=== Begin Enclosure ===
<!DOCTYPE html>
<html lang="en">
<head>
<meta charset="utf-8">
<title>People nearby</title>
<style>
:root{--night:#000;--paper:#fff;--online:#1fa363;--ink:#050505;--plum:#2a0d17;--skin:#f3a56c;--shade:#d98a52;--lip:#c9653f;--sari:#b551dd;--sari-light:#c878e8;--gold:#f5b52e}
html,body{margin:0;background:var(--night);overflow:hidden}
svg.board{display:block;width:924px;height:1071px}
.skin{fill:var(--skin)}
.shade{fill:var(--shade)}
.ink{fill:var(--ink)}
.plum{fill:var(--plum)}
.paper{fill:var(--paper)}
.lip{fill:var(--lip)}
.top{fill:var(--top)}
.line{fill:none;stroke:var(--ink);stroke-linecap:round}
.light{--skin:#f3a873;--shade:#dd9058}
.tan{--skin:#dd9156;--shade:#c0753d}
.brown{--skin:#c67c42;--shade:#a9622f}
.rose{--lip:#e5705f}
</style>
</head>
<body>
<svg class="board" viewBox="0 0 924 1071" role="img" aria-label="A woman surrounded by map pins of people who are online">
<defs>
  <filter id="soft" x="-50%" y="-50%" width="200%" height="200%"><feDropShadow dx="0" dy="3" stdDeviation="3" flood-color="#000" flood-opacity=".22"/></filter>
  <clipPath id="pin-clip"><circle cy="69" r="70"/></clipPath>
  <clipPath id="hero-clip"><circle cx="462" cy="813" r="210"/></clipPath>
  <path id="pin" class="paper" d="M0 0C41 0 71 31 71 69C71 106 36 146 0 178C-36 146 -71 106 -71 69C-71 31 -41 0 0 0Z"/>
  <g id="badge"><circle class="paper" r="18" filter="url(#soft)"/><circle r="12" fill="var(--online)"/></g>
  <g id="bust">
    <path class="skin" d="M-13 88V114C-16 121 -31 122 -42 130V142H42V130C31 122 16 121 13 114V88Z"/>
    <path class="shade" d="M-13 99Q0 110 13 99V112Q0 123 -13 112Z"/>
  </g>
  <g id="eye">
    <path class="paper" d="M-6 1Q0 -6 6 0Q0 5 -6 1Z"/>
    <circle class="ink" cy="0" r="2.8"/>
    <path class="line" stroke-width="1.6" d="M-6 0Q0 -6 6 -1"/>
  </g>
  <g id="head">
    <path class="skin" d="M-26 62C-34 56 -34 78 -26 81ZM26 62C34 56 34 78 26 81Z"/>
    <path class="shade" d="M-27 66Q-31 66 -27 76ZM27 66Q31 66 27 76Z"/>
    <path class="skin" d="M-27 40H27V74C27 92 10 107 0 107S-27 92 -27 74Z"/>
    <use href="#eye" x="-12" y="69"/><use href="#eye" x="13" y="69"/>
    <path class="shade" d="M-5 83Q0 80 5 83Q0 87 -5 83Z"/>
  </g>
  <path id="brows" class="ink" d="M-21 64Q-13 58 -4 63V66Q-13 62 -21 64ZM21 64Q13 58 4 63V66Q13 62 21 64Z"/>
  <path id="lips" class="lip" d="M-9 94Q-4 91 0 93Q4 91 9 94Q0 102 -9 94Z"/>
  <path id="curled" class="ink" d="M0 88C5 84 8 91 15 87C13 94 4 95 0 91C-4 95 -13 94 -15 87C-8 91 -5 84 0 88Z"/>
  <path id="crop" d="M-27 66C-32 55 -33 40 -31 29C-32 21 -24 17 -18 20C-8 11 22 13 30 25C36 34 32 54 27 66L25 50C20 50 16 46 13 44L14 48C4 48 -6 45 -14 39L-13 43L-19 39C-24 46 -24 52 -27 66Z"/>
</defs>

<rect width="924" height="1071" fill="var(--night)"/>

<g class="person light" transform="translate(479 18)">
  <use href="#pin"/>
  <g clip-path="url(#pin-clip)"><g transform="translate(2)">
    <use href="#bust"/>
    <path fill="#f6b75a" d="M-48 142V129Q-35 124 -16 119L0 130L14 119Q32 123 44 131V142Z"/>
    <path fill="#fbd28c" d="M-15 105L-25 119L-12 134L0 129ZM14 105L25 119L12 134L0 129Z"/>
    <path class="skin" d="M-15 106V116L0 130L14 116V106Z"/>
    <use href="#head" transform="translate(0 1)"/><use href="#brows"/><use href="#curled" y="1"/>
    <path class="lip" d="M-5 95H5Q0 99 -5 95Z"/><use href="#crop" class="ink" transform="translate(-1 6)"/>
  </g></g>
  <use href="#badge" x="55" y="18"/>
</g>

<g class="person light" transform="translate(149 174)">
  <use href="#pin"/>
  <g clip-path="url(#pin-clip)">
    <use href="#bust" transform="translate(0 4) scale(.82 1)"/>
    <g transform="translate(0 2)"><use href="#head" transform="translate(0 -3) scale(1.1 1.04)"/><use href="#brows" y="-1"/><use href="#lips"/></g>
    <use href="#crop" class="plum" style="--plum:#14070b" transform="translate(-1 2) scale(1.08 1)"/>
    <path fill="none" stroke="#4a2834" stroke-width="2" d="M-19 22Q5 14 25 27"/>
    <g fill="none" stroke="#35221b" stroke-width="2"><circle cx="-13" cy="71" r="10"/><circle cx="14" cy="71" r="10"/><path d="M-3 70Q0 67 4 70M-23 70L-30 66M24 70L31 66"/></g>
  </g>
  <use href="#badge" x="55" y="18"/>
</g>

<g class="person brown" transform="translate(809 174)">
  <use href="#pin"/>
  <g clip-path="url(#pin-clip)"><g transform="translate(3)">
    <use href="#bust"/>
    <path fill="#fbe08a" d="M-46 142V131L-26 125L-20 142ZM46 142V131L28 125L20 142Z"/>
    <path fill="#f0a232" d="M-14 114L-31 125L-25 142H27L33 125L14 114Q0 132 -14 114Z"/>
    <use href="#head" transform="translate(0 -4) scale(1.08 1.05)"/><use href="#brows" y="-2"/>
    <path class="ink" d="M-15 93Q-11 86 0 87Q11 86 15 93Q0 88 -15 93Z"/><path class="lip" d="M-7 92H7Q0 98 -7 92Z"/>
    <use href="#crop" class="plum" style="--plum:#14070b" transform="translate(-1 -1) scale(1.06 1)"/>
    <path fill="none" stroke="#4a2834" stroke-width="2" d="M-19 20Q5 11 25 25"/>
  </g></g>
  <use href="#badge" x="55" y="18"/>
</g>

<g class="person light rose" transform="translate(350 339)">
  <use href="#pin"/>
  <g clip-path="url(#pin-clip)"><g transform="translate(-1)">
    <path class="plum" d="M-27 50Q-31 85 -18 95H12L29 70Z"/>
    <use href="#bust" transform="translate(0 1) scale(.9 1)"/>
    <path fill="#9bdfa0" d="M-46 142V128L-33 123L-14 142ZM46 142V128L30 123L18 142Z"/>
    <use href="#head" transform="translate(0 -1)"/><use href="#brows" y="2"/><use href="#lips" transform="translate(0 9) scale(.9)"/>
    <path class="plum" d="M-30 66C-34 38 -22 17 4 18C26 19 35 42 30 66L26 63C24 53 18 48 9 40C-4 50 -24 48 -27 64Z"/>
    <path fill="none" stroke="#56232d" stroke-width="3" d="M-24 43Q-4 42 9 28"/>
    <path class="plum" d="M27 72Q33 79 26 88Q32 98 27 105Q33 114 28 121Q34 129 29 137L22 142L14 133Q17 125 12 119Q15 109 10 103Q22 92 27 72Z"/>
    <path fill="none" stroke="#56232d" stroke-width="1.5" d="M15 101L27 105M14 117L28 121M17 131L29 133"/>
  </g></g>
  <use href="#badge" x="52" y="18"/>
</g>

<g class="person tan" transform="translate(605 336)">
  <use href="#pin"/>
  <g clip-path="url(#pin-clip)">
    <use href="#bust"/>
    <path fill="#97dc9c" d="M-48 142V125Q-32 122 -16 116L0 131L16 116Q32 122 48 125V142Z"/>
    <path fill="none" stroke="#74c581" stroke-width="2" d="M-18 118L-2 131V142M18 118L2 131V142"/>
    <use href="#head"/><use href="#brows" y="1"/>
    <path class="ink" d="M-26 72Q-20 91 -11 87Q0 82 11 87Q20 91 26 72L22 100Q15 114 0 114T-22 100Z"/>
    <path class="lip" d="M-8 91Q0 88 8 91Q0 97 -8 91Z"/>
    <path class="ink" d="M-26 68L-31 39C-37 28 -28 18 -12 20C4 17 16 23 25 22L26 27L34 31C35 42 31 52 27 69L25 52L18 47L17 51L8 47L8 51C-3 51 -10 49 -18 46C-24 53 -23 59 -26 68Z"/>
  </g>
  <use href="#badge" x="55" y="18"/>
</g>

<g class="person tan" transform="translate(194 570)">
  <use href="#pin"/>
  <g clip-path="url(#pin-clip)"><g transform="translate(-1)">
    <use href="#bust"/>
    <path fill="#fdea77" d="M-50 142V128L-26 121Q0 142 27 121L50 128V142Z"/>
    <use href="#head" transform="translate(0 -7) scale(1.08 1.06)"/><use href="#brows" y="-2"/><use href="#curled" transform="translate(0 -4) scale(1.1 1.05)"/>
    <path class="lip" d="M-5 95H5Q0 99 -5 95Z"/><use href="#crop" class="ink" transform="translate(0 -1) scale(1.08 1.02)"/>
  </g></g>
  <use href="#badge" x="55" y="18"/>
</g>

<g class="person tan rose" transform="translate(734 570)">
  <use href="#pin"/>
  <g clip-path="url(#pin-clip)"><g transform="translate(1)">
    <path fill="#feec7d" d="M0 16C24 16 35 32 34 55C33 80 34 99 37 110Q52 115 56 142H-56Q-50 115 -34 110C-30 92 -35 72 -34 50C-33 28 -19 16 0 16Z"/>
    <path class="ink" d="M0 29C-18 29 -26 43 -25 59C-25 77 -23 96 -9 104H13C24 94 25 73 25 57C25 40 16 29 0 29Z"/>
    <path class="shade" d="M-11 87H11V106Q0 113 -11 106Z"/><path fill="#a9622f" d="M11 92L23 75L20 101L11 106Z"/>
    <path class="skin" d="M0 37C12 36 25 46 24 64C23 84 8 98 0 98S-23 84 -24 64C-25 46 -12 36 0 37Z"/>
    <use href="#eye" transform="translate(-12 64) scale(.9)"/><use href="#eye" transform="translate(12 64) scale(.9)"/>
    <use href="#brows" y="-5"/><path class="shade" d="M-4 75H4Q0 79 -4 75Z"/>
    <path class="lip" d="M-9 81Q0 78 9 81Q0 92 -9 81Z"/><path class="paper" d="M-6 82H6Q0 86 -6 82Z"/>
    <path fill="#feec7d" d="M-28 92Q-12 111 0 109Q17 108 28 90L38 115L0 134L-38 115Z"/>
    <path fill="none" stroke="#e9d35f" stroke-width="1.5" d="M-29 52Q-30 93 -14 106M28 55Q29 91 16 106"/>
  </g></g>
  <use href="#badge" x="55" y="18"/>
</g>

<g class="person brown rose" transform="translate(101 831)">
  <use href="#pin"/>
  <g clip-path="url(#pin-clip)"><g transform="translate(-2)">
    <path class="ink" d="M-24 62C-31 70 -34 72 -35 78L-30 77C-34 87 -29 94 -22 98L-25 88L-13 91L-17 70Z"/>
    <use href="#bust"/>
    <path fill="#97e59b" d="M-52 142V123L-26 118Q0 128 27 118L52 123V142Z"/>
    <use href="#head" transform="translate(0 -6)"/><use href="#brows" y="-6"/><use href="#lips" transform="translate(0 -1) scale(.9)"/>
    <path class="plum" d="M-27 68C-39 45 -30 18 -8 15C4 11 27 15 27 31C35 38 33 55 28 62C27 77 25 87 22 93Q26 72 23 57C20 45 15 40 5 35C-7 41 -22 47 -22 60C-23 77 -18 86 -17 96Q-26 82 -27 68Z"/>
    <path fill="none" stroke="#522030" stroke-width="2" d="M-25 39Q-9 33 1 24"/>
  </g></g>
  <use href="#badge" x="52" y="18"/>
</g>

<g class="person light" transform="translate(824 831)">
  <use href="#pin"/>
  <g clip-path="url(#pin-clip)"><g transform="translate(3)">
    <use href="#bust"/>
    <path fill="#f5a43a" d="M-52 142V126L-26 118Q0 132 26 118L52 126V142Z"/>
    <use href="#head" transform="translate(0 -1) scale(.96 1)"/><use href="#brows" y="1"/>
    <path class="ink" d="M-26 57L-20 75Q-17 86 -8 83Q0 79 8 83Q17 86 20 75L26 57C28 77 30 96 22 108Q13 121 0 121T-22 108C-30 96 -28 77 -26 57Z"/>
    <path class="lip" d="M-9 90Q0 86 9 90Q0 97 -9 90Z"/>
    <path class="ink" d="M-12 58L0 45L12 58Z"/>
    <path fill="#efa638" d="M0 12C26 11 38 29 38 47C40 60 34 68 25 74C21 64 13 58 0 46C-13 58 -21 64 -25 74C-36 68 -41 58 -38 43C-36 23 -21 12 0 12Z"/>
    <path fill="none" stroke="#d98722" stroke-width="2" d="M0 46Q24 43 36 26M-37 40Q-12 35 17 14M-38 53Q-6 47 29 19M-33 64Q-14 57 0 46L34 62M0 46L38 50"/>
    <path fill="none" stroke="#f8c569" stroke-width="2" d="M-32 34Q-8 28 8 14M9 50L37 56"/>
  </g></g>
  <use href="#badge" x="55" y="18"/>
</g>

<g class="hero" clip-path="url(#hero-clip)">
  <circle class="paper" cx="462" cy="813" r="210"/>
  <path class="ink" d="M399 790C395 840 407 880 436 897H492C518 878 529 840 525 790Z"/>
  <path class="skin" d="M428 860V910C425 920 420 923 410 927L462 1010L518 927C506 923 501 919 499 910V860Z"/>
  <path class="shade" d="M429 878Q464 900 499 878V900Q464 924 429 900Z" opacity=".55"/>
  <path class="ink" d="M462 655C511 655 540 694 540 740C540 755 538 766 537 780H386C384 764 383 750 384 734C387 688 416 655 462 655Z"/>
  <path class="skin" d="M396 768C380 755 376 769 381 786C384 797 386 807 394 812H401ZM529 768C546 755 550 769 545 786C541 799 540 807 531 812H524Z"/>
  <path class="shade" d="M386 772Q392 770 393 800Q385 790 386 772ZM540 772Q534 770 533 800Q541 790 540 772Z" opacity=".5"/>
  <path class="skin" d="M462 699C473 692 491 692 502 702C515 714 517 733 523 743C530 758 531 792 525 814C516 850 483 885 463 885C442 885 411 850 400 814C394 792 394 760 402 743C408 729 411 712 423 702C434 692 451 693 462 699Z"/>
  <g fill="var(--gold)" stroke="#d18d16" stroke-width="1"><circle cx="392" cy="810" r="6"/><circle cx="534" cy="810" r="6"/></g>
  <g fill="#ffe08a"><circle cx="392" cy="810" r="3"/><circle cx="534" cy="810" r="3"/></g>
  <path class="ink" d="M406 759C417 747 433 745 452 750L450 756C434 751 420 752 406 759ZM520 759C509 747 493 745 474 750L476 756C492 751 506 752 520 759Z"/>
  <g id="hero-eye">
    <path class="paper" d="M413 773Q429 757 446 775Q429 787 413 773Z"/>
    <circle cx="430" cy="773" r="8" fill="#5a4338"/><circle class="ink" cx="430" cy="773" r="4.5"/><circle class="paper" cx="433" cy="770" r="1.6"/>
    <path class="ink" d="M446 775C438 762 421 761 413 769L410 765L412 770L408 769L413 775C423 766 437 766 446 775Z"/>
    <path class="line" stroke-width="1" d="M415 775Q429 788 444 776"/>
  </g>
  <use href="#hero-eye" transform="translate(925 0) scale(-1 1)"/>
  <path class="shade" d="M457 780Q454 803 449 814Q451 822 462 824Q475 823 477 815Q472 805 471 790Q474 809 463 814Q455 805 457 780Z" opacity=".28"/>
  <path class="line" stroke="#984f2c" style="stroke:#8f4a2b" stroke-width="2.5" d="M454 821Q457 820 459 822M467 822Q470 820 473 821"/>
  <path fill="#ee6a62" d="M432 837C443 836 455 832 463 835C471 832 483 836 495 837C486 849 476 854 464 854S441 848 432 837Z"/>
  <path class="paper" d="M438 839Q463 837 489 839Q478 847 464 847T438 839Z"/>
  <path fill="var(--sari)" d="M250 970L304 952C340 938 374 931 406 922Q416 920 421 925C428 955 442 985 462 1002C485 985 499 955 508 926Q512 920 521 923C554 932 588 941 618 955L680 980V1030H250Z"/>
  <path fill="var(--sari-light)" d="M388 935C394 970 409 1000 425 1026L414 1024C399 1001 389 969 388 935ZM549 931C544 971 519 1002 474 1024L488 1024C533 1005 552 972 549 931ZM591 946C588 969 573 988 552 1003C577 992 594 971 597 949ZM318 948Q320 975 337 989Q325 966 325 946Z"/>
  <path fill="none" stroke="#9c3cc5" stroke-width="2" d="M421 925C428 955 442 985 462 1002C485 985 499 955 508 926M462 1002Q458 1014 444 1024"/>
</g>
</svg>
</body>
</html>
=== End Enclosure ===
=== Begin Enclosure ===
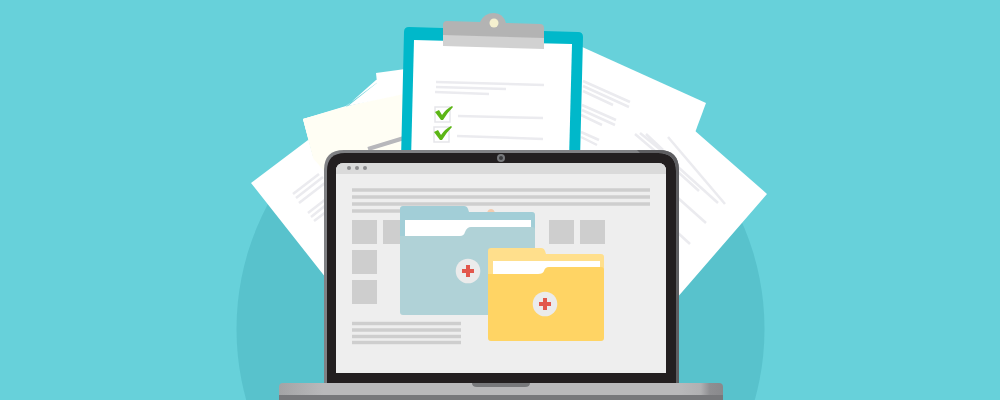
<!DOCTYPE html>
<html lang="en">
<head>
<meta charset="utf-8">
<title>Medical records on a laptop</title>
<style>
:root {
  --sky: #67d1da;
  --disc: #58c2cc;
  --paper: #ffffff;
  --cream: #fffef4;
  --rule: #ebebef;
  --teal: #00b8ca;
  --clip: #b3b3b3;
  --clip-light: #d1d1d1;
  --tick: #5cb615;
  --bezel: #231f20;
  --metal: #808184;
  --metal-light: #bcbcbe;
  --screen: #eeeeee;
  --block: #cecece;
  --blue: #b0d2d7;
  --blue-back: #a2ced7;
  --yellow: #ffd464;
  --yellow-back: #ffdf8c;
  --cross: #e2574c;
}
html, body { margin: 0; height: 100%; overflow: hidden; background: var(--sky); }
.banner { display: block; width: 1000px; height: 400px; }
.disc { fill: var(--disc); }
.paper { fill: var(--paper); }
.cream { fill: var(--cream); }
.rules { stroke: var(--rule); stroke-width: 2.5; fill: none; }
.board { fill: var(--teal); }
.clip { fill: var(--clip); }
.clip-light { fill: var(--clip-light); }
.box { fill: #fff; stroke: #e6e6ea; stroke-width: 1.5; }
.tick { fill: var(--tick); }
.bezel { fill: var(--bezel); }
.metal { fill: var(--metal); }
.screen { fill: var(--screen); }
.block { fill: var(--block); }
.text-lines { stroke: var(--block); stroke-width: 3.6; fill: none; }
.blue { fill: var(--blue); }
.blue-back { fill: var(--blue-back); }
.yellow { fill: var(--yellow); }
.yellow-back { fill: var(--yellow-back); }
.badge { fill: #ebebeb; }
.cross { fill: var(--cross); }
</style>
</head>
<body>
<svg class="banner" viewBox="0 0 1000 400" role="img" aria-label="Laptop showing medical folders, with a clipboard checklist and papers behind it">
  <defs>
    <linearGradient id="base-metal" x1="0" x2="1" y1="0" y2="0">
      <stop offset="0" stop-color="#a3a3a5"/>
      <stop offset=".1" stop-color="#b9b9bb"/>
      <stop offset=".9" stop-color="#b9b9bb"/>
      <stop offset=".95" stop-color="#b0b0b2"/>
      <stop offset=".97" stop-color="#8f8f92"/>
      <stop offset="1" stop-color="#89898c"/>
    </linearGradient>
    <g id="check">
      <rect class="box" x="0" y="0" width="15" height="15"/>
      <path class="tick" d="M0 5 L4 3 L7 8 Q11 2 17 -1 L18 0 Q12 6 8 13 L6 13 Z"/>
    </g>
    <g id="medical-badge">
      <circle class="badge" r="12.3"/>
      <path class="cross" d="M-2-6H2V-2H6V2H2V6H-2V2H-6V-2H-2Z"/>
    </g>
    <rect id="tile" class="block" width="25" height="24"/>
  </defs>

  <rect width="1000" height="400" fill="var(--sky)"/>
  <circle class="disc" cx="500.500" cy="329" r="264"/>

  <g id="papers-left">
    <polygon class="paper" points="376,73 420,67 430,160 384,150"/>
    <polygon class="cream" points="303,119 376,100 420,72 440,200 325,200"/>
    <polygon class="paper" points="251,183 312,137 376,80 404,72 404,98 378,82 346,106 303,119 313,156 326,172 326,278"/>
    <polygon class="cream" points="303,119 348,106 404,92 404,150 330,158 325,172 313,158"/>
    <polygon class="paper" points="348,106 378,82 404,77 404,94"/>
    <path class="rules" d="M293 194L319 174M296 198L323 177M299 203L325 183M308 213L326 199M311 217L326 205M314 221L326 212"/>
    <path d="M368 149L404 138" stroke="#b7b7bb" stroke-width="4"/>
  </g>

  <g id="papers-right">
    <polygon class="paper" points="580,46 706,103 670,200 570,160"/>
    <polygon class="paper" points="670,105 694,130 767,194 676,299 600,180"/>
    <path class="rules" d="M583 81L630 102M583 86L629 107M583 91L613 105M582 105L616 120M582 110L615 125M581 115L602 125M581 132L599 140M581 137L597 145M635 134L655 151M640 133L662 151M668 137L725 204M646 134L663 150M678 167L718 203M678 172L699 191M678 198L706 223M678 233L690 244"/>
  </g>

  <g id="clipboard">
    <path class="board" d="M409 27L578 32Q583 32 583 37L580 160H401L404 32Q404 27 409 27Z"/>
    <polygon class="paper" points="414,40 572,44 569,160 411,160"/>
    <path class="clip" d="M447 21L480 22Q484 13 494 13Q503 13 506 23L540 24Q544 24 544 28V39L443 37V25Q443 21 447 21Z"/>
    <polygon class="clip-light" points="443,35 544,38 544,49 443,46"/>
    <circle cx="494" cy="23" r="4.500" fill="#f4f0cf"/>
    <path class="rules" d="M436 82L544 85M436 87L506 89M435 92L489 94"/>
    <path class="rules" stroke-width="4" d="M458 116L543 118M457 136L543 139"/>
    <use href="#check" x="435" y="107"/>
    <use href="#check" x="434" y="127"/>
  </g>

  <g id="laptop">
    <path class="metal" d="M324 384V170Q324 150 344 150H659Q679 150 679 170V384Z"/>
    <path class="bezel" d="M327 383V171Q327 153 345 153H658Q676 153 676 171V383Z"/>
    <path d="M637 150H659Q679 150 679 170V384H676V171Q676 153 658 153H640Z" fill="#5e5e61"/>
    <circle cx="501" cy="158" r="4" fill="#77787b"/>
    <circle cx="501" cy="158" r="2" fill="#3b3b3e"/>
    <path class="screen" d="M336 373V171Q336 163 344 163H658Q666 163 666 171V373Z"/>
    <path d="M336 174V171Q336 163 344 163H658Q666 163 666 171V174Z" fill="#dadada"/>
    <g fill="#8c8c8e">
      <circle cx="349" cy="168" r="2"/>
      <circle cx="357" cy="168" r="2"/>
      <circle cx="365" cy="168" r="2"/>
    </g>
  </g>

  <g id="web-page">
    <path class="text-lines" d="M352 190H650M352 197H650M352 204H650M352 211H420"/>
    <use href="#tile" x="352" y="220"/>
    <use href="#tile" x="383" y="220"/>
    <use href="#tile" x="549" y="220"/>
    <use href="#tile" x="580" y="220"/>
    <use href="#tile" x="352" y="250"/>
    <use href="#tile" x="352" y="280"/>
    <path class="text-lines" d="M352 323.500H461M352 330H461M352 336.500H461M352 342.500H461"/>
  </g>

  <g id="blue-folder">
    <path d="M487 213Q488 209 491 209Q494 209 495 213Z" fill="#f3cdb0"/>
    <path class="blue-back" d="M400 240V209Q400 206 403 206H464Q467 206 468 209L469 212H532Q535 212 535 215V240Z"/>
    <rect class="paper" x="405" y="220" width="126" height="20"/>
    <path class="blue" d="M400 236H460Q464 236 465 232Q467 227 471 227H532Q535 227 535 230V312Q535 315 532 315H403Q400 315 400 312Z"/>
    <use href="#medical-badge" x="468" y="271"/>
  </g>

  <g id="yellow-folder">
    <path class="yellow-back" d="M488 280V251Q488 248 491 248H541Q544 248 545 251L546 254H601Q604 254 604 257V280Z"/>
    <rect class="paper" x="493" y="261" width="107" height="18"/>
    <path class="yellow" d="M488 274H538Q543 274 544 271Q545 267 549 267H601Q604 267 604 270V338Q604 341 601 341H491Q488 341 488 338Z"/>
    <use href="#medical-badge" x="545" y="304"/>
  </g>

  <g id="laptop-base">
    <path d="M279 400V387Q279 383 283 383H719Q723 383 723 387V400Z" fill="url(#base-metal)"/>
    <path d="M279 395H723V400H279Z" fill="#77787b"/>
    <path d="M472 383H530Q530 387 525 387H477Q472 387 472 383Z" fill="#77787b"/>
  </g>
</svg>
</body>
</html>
=== End Enclosure ===
**Problem to solve:** Each line that includes the string "display" should be copied from the data.

**Response to the task:**
svg.board{display:block;width:924px;height:1071px}
.banner { display: block; width: 1000px; height: 400px; }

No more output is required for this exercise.